It only seems logical that LU enthusiasts, some of who are also employed by the Underground, will want to record images of their own, that perhaps have a personal value or they may simply be photographers that would like use the Underground as a subject to study.

Security & Vigilance

The events of 7 July 2005 were not the first time that London Underground had been the target of terrorists. Wikipedia reveals that the earliest incident occurred at Gower Street (Euston Square) as far back as 1885, with further incidents occurring in 1897 and 1913. Then between 1939-92 the IRA planted multiple devices on Underground stations and trains, yet all these incidents, acts designed to scare the British public and destabilise society for a given end, have ultimately been futile.

In the hours and days following 7/7, the police appealed for both photographs and video recordings made by the general public in relation to the attacks. Why would such an appeal be made unless photography by the general public has a part to play collecting evidence and therefore help maintain security?

The BOTTOM line though, is that photographers should employ common sense whenever capturing images and NEVER put themselves in a compromising position, perhaps threatening the enjoyment of

photography for other enthusiasts. Remember that LU / TfL can choose to amend rules at any time, perhaps deciding to ban photography altogether. It has to be said however, that the vast majority of incidents when the rules are broken will be by tourists who will probably be oblivious to the rules (e.g. use of flash photography in a confined and darker environment such as a station platform).

Admittedly nothing to do with London Underground, Network Rail takes a refreshing win-win approach regarding enthusiasts and photographers, viewing their presence as positive and commenting on its website:

Your presence at a station can be very helpful to us as extra “eyes and ears” and can have a positive security benefit.

About the Photography section

The material published in this section is designed to inform the enthusiast and highlight the rules as stated by TfL/LU, in an attempt to minimise confrontations or misunderstanding between amateur photographers and Underground staff. It also gives advice how photographers should behave and ways they can still capture good images in low lighting conditions, whilst complying with these rules.

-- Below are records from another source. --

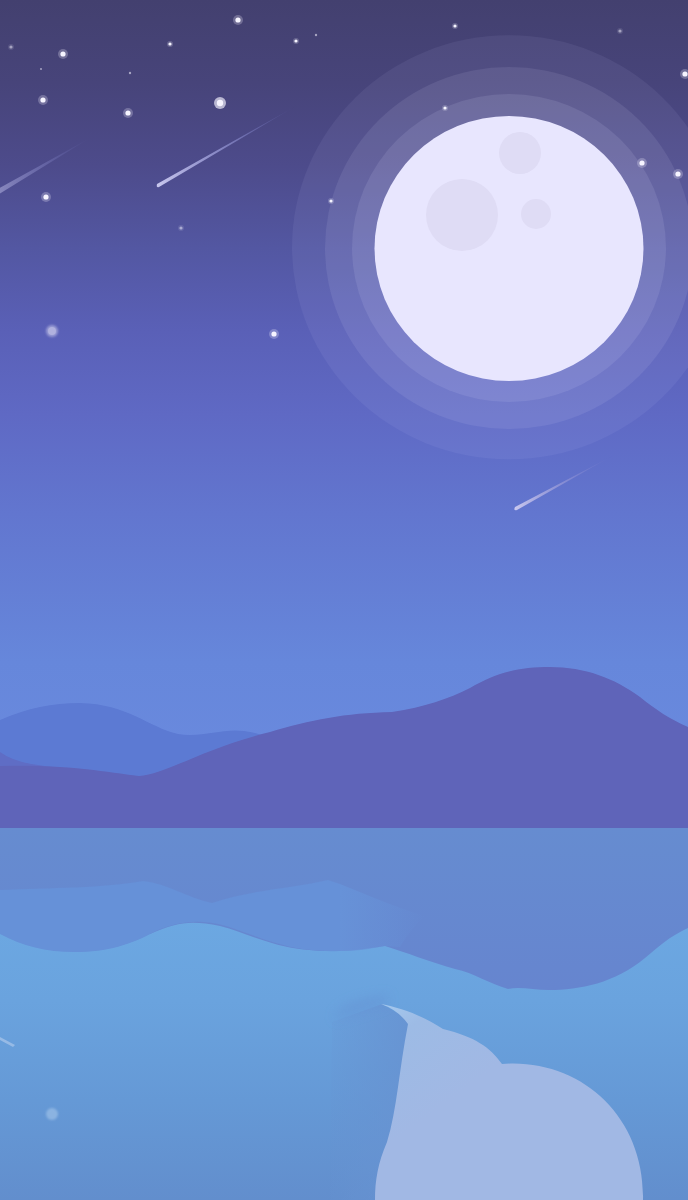
<!DOCTYPE html>
<html lang="en">
<head>
<meta charset="utf-8">
<title>Moonlit lake</title>
<style>
:root {
  --sky-top: #43406f;
  --sky-dusk: #4d4a8a;
  --sky-violet: #5f68c2;
  --sky-blue: #6989dd;
  --moon: #e8e6fe;
  --crater: #dfdcf5;
  --halo: #d6d2f4;
  --star: #f6f4ff;
  --hill-far: #5c7ad3;
  --hill-near: #5f64b9;
  --water-far: #6691d8;
  --moon-glow: #a2b8e4;
}
html, body { margin: 0; height: 100%; overflow: hidden; background: var(--sky-top); }
svg { display: block; width: 688px; height: 1200px; }
.halo { fill: var(--halo); }
.moon { fill: var(--moon); }
.craters { fill: var(--crater); }
.stars { fill: var(--star); }
.hill-far { fill: var(--hill-far); }
.hill-near { fill: var(--hill-near); }
.reflected-far-hill { fill: var(--water-far); }
.moon-reflection { fill: var(--moon-glow); }
</style>
</head>
<body>
<svg viewBox="0 0 688 1200" role="img" aria-label="Full moon and shooting stars over hills and a lake">
  <defs>
    <linearGradient id="sky" x1="0" y1="0" x2="0" y2="828" gradientUnits="userSpaceOnUse">
      <stop offset="0" stop-color="#43406f"/>
      <stop offset=".1" stop-color="#47447a"/>
      <stop offset=".2" stop-color="#4d4b8b"/>
      <stop offset=".3" stop-color="#5357a2"/>
      <stop offset=".4" stop-color="#5a60b7"/>
      <stop offset=".5" stop-color="#5f69c4"/>
      <stop offset=".62" stop-color="#6276cf"/>
      <stop offset=".8" stop-color="#6687db"/>
      <stop offset="1" stop-color="#6c8be0"/>
    </linearGradient>
    <linearGradient id="near-hill-water" x1="0" y1="828" x2="0" y2="990" gradientUnits="userSpaceOnUse">
      <stop offset="0" stop-color="#668cd0"/>
      <stop offset="1" stop-color="#6685cf"/>
    </linearGradient>
    <linearGradient id="water" x1="0" y1="915" x2="0" y2="1200" gradientUnits="userSpaceOnUse">
      <stop offset="0" stop-color="#6ca8e2"/>
      <stop offset=".3" stop-color="#6aa3de"/>
      <stop offset=".65" stop-color="#6599d6"/>
      <stop offset="1" stop-color="#628ecd"/>
    </linearGradient>
    <linearGradient id="far-hill-fade" x1="330" y1="0" x2="425" y2="0" gradientUnits="userSpaceOnUse">
      <stop offset="0" stop-color="#6793d9"/>
      <stop offset="1" stop-color="#6793d9" stop-opacity="0"/>
    </linearGradient>
    <linearGradient id="shade" x1="330" y1="0" x2="410" y2="0" gradientUnits="userSpaceOnUse">
      <stop offset="0" stop-color="#6793d2" stop-opacity=".15"/>
      <stop offset="1" stop-color="#6793d2" stop-opacity=".9"/>
    </linearGradient>
    <linearGradient id="glow" x1="380" y1="1005" x2="450" y2="1100" gradientUnits="userSpaceOnUse">
      <stop offset="0" stop-color="#a5c9ee"/>
      <stop offset=".3" stop-color="#9dbbe5"/>
      <stop offset="1" stop-color="#a1b8e4"/>
    </linearGradient>
    <linearGradient id="trail" x1="0" y1="0" x2="1" y2="0">
      <stop offset="0" stop-color="#c9c8ee"/>
      <stop offset=".45" stop-color="#9a9bd8" stop-opacity=".75"/>
      <stop offset="1" stop-color="#7a7fd0" stop-opacity="0"/>
    </linearGradient>
    <filter id="soft" x="-50%" y="-50%" width="200%" height="200%"><feGaussianBlur stdDeviation="6"/></filter>
    <filter id="star-blur" x="-50%" y="-50%" width="200%" height="200%"><feGaussianBlur stdDeviation="1"/></filter>
    <g id="bright-star">
      <circle r="5" opacity=".25"/>
      <circle r="2.6"/>
    </g>
    <g id="small-star">
      <circle r="3" opacity=".2"/>
      <circle r="1.6"/>
    </g>
  </defs>

  <rect id="night-sky" width="688" height="830" fill="url(#sky)"/>

  <g id="moon-halo" class="halo">
    <circle cx="509" cy="248" r="217" opacity=".07" transform="matrix(1 0 0 .977 0 5)"/>
    <ellipse cx="509" cy="248" rx="184" ry="181" opacity=".1"/>
    <ellipse cx="509" cy="248" rx="157" ry="154" opacity=".12"/>
  </g>

  <g id="stars" class="stars">
    <use href="#bright-star" x="238" y="20"/>
    <use href="#bright-star" x="63" y="54"/>
    <use href="#bright-star" x="43" y="100"/>
    <use href="#bright-star" x="128" y="113"/>
    <use href="#bright-star" x="46" y="197"/>
    <use href="#bright-star" x="274" y="334"/>
    <use href="#bright-star" x="685" y="74"/>
    <use href="#bright-star" x="678" y="174"/>
    <use href="#small-star" x="170" y="44"/>
    <use href="#small-star" x="296" y="41"/>
    <use href="#small-star" x="455" y="26"/>
    <use href="#small-star" x="445" y="108"/>
    <use href="#small-star" x="331" y="201"/>
    <g opacity=".55">
      <use href="#small-star" x="11" y="47"/>
      <use href="#small-star" x="620" y="31"/>
      <use href="#small-star" x="181" y="228"/>
      <circle cx="316" cy="35" r="1.2"/>
      <circle cx="130" cy="73" r="1.2"/>
      <circle cx="41" cy="69" r="1"/>
    </g>
    <circle cx="220" cy="103" r="6" opacity=".65"/>
    <circle cx="220" cy="103" r="3.2"/>
    <circle cx="52" cy="331" r="6" opacity=".4" filter="url(#star-blur)"/>
    <circle cx="52" cy="331" r="4" opacity=".25"/>
  </g>

  <g id="shooting-stars" fill="url(#trail)">
    <path d="M157 184L296 106L159 187Q156 188 157 184Z"/>
    <path d="M515 507L614 455L517 510Q513 511 515 507Z"/>
    <path d="M-6 191L90 138L-4 196Z" opacity=".5"/>
  </g>

  <g id="full-moon">
    <ellipse class="moon" cx="509" cy="248.5" rx="134.5" ry="132.5"/>
    <g class="craters">
      <circle cx="462" cy="215" r="36"/>
      <circle cx="520" cy="153" r="21"/>
      <circle cx="536" cy="214" r="15"/>
    </g>
    <use href="#bright-star" x="642" y="163" fill="#f6f4ff"/>
  </g>

  <g id="hills">
    <path class="hill-far" d="M0 720C28 708 52 703 80 703C128 704 148 727 178 734C202 738 222 728 244 731C262 733 275 740 290 750V828H0Z"/>
    <path d="M0 752Q15 763 45 766H0Z" fill="#5f6dc5"/>
    <path class="hill-near" d="M0 766C60 764 103 771 139 776C166 774 204 748 270 732C310 720 345 713 392 712C425 707 448 699 470 688C497 672 520 667 550 667C585 667 614 678 640 697C656 710 670 719 688 727V829H0Z"/>
  </g>

  <g id="lake">
    <rect y="828" width="688" height="372" fill="url(#water)"/>
    <path id="near-hill-reflection" d="M0 828H688V928C670 936 657 948 645 958C615 983 580 990 549 990C533 990 520 986 508 989C490 984 474 973 455 969C430 962 405 952 385 946C290 962 260 936 220 926C190 920 178 922 150 934L0 934Z" fill="url(#near-hill-water)"/>
    <path class="reflected-far-hill" d="M0 890C50 888 105 888 143 881C169 884 185 897 212 903C250 890 295 888 328 880L340 884V951C288 953 261 937 226 926C198 918 177 922 156 931C130 945 108 952 75 952C45 952 23 946 0 934Z"/>
    <path d="M340 884C367 895 390 905 425 916Q410 930 400 947L385 946C370 949 358 951 340 951Z" fill="url(#far-hill-fade)"/>
    <path id="lake-shade" d="M332 1022L382 1004L410 1020C403 1070 400 1100 387 1142Q376 1170 375 1200H330Z" fill="url(#shade)"/>
    <path d="M334 1019Q342 1000 390 996L384 1004Z" fill="#6593d4" opacity=".7" filter="url(#soft)"/>
    <path id="moon-reflection" class="moon-reflection" d="M381 1004C400 1008 420 1014 443 1029C475 1037 490 1047 502 1064C580 1058 645 1116 643 1200H375C375 1180 378 1163 387 1142C397 1110 399 1070 408 1024Q398 1010 381 1004Z" style="fill:url(#glow)"/>
    <path id="trail-reflection" d="M0 1037L15 1045L13 1047L0 1040Z" fill="#b5cdec" opacity=".6"/>
    <circle id="star-reflection" cx="52" cy="1114" r="6" fill="#a5c6ea" opacity=".6" filter="url(#star-blur)"/>
  </g>
</svg>
</body>
</html>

As many LU enthusiasts also have an interest in mainline railways a page has been created to highlight the rules as well as guidelines regarding photography in public places. A final section, Photo Galleries, allows enthusiasts and enthusiast photographers to showcase their favourite ten images for others to enjoy.


Guidelines and rules are updated by railway bodies from time to time and these should remain the primary source of information.

Enthusiasts should never, under any circumstances, adopt a hostile approach to staff and would be advised to comply with any request not to take photos (staff may be party to more information).

It is hoped that respect and common sense is applied by all parties.